Dataset entries:
════════════════════

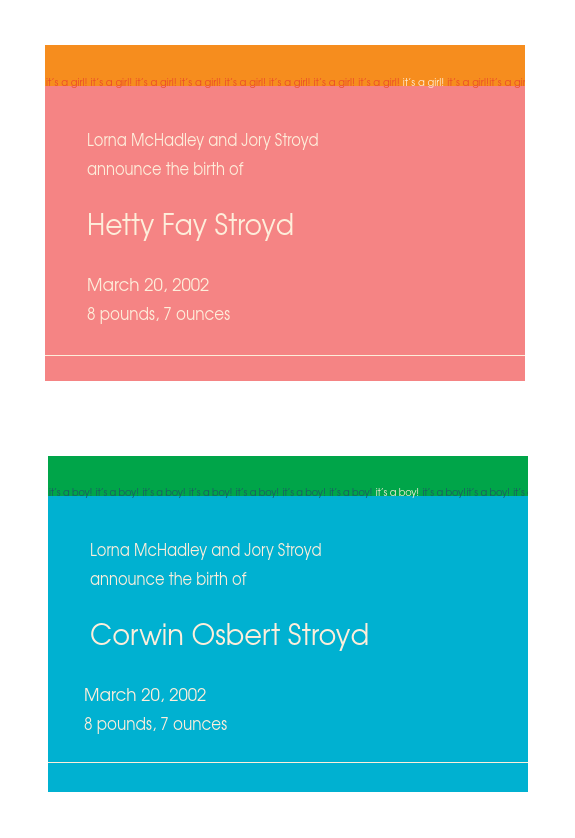
<!DOCTYPE html>
<html lang="en">
<head>
<meta charset="utf-8">
<title>Birth announcements</title>
<style>
:root {
  --paper: #ffffff;
  --cream: #fdeedb;
  --pink: #f58484;
  --orange: #f68d1e;
  --red: #ea4a2a;
  --blue: #00b1d1;
  --green: #00a549;
  --navy: #1d5767;
}
* { box-sizing: border-box; margin: 0; padding: 0; }
body {
  width: 575px;
  height: 838px;
  overflow: hidden;
  background: var(--paper);
  font-family: "TeX Gyre Adventor", "Lato", sans-serif;
}
.sheet {
  display: flex;
  flex-direction: column;
  gap: 75px;
  width: 575px;
  height: 838px;
  padding: 45px 0 0 45px;
}
.card {
  position: relative;
  flex: none;
  width: 480px;
  height: 336px;
  overflow: hidden;
  color: var(--cream);
  background: var(--ground);
}
.girl {
  --ground: var(--pink);
  --band: var(--orange);
  --band-height: 41px;
  --ticker: var(--red);
  --step: 44.6px;
  --rule-top: 310px;
}
.boy {
  --ground: var(--blue);
  --band: var(--green);
  --band-height: 40px;
  --ticker: var(--navy);
  --step: 46.7px;
  --rule-top: 306px;
  margin-left: 3px;
}

/* Band with the repeated phrase resting on its lower edge */
.band {
  display: flex;
  align-items: flex-end;
  height: var(--band-height);
  padding-left: 1px;
  background: var(--band);
  color: var(--ticker);
  font-size: 10px;
  line-height: 0;
  white-space: nowrap;
}
.band span { flex: none; width: var(--step); }
.band .tight { width: calc(var(--step) - 2.7px); }
.band .lit { color: var(--cream); }
.boy .band { font-size: 9.8px; letter-spacing: -0.2px; }

/* Each line sits with its baseline on the bottom of its box */
.band span::before, .line::before {
  content: "";
  display: inline-block;
  height: var(--rise, 12px);
}
.message { padding: 31px 0 0 42px; }
.boy .message { padding-top: 31px; }
.line {
  --rise: 29px;
  height: 29px;
  font-size: 17.5px;
  font-weight: 400;
  line-height: 0;
  white-space: nowrap;
  transform: scaleX(var(--fit, 0.84));
  transform-origin: left;
}
.name { --fit: 0.92; margin-top: 31px; font-size: 29px; }
.boy .name { --fit: 0.94; }
.date { --fit: 0.96; margin-top: 27px; }
.weight { --fit: 0.87; }
.boy .date, .boy .weight { margin-left: -6px; }
.rule {
  position: absolute;
  left: 0;
  top: var(--rule-top);
  width: 100%;
  height: 1px;
  background: var(--cream);
}
</style>
</head>
<body>
<main class="sheet">
  <article class="card girl">
    <div class="band">
      <span>it’s a girl!</span>
      <span>it’s a girl!</span>
      <span>it’s a girl!</span>
      <span>it’s a girl!</span>
      <span>it’s a girl!</span>
      <span>it’s a girl!</span>
      <span>it’s a girl!</span>
      <span>it’s a girl!</span>
      <span class="lit">it’s a girl!</span>
      <span class="tight">it’s a girl!</span>
      <span>it’s a girl!</span>
    </div>
    <div class="message">
      <p class="line">Lorna McHadley and Jory Stroyd</p>
      <p class="line">announce the birth of</p>
      <h1 class="line name">Hetty Fay Stroyd</h1>
      <p class="line date">March 20, 2002</p>
      <p class="line weight">8 pounds, 7 ounces</p>
    </div>
    <div class="rule"></div>
  </article>

  <article class="card boy">
    <div class="band">
      <span>it’s a boy!</span>
      <span>it’s a boy!</span>
      <span>it’s a boy!</span>
      <span>it’s a boy!</span>
      <span>it’s a boy!</span>
      <span>it’s a boy!</span>
      <span>it’s a boy!</span>
      <span class="lit">it’s a boy!</span>
      <span class="tight">it’s a boy!</span>
      <span>it’s a boy!</span>
      <span>it’s a boy!</span>
    </div>
    <div class="message">
      <p class="line">Lorna McHadley and Jory Stroyd</p>
      <p class="line">announce the birth of</p>
      <h1 class="line name">Corwin Osbert Stroyd</h1>
      <p class="line date">March 20, 2002</p>
      <p class="line weight">8 pounds, 7 ounces</p>
    </div>
    <div class="rule"></div>
  </article>
</main>
</body>
</html>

════════════════════

Problem details: Each line of the records is to be reproduced exactly, and each picture dropped.

Result:
<!DOCTYPE html>
<html lang="en">
<head>
<meta charset="utf-8">
<title>Birth announcements</title>
<style>
:root {
  --paper: #ffffff;
  --cream: #fdeedb;
  --pink: #f58484;
  --orange: #f68d1e;
  --red: #ea4a2a;
  --blue: #00b1d1;
  --green: #00a549;
  --navy: #1d5767;
}
* { box-sizing: border-box; margin: 0; padding: 0; }
body {
  width: 575px;
  height: 838px;
  overflow: hidden;
  background: var(--paper);
  font-family: "TeX Gyre Adventor", "Lato", sans-serif;
}
.sheet {
  display: flex;
  flex-direction: column;
  gap: 75px;
  width: 575px;
  height: 838px;
  padding: 45px 0 0 45px;
}
.card {
  position: relative;
  flex: none;
  width: 480px;
  height: 336px;
  overflow: hidden;
  color: var(--cream);
  background: var(--ground);
}
.girl {
  --ground: var(--pink);
  --band: var(--orange);
  --band-height: 41px;
  --ticker: var(--red);
  --step: 44.6px;
  --rule-top: 310px;
}
.boy {
  --ground: var(--blue);
  --band: var(--green);
  --band-height: 40px;
  --ticker: var(--navy);
  --step: 46.7px;
  --rule-top: 306px;
  margin-left: 3px;
}

/* Band with the repeated phrase resting on its lower edge */
.band {
  display: flex;
  align-items: flex-end;
  height: var(--band-height);
  padding-left: 1px;
  background: var(--band);
  color: var(--ticker);
  font-size: 10px;
  line-height: 0;
  white-space: nowrap;
}
.band span { flex: none; width: var(--step); }
.band .tight { width: calc(var(--step) - 2.7px); }
.band .lit { color: var(--cream); }
.boy .band { font-size: 9.8px; letter-spacing: -0.2px; }

/* Each line sits with its baseline on the bottom of its box */
.band span::before, .line::before {
  content: "";
  display: inline-block;
  height: var(--rise, 12px);
}
.message { padding: 31px 0 0 42px; }
.boy .message { padding-top: 31px; }
.line {
  --rise: 29px;
  height: 29px;
  font-size: 17.5px;
  font-weight: 400;
  line-height: 0;
  white-space: nowrap;
  transform: scaleX(var(--fit, 0.84));
  transform-origin: left;
}
.name { --fit: 0.92; margin-top: 31px; font-size: 29px; }
.boy .name { --fit: 0.94; }
.date { --fit: 0.96; margin-top: 27px; }
.weight { --fit: 0.87; }
.boy .date, .boy .weight { margin-left: -6px; }
.rule {
  position: absolute;
  left: 0;
  top: var(--rule-top);
  width: 100%;
  height: 1px;
  background: var(--cream);
}
</style>
</head>
<body>
<main class="sheet">
  <article class="card girl">
    <div class="band">
      <span>it’s a girl!</span>
      <span>it’s a girl!</span>
      <span>it’s a girl!</span>
      <span>it’s a girl!</span>
      <span>it’s a girl!</span>
      <span>it’s a girl!</span>
      <span>it’s a girl!</span>
      <span>it’s a girl!</span>
      <span class="lit">it’s a girl!</span>
      <span class="tight">it’s a girl!</span>
      <span>it’s a girl!</span>
    </div>
    <div class="message">
      <p class="line">Lorna McHadley and Jory Stroyd</p>
      <p class="line">announce the birth of</p>
      <h1 class="line name">Hetty Fay Stroyd</h1>
      <p class="line date">March 20, 2002</p>
      <p class="line weight">8 pounds, 7 ounces</p>
    </div>
    <div class="rule"></div>
  </article>

  <article class="card boy">
    <div class="band">
      <span>it’s a boy!</span>
      <span>it’s a boy!</span>
      <span>it’s a boy!</span>
      <span>it’s a boy!</span>
      <span>it’s a boy!</span>
      <span>it’s a boy!</span>
      <span>it’s a boy!</span>
      <span class="lit">it’s a boy!</span>
      <span class="tight">it’s a boy!</span>
      <span>it’s a boy!</span>
      <span>it’s a boy!</span>
    </div>
    <div class="message">
      <p class="line">Lorna McHadley and Jory Stroyd</p>
      <p class="line">announce the birth of</p>
      <h1 class="line name">Corwin Osbert Stroyd</h1>
      <p class="line date">March 20, 2002</p>
      <p class="line weight">8 pounds, 7 ounces</p>
    </div>
    <div class="rule"></div>
  </article>
</main>
</body>
</html>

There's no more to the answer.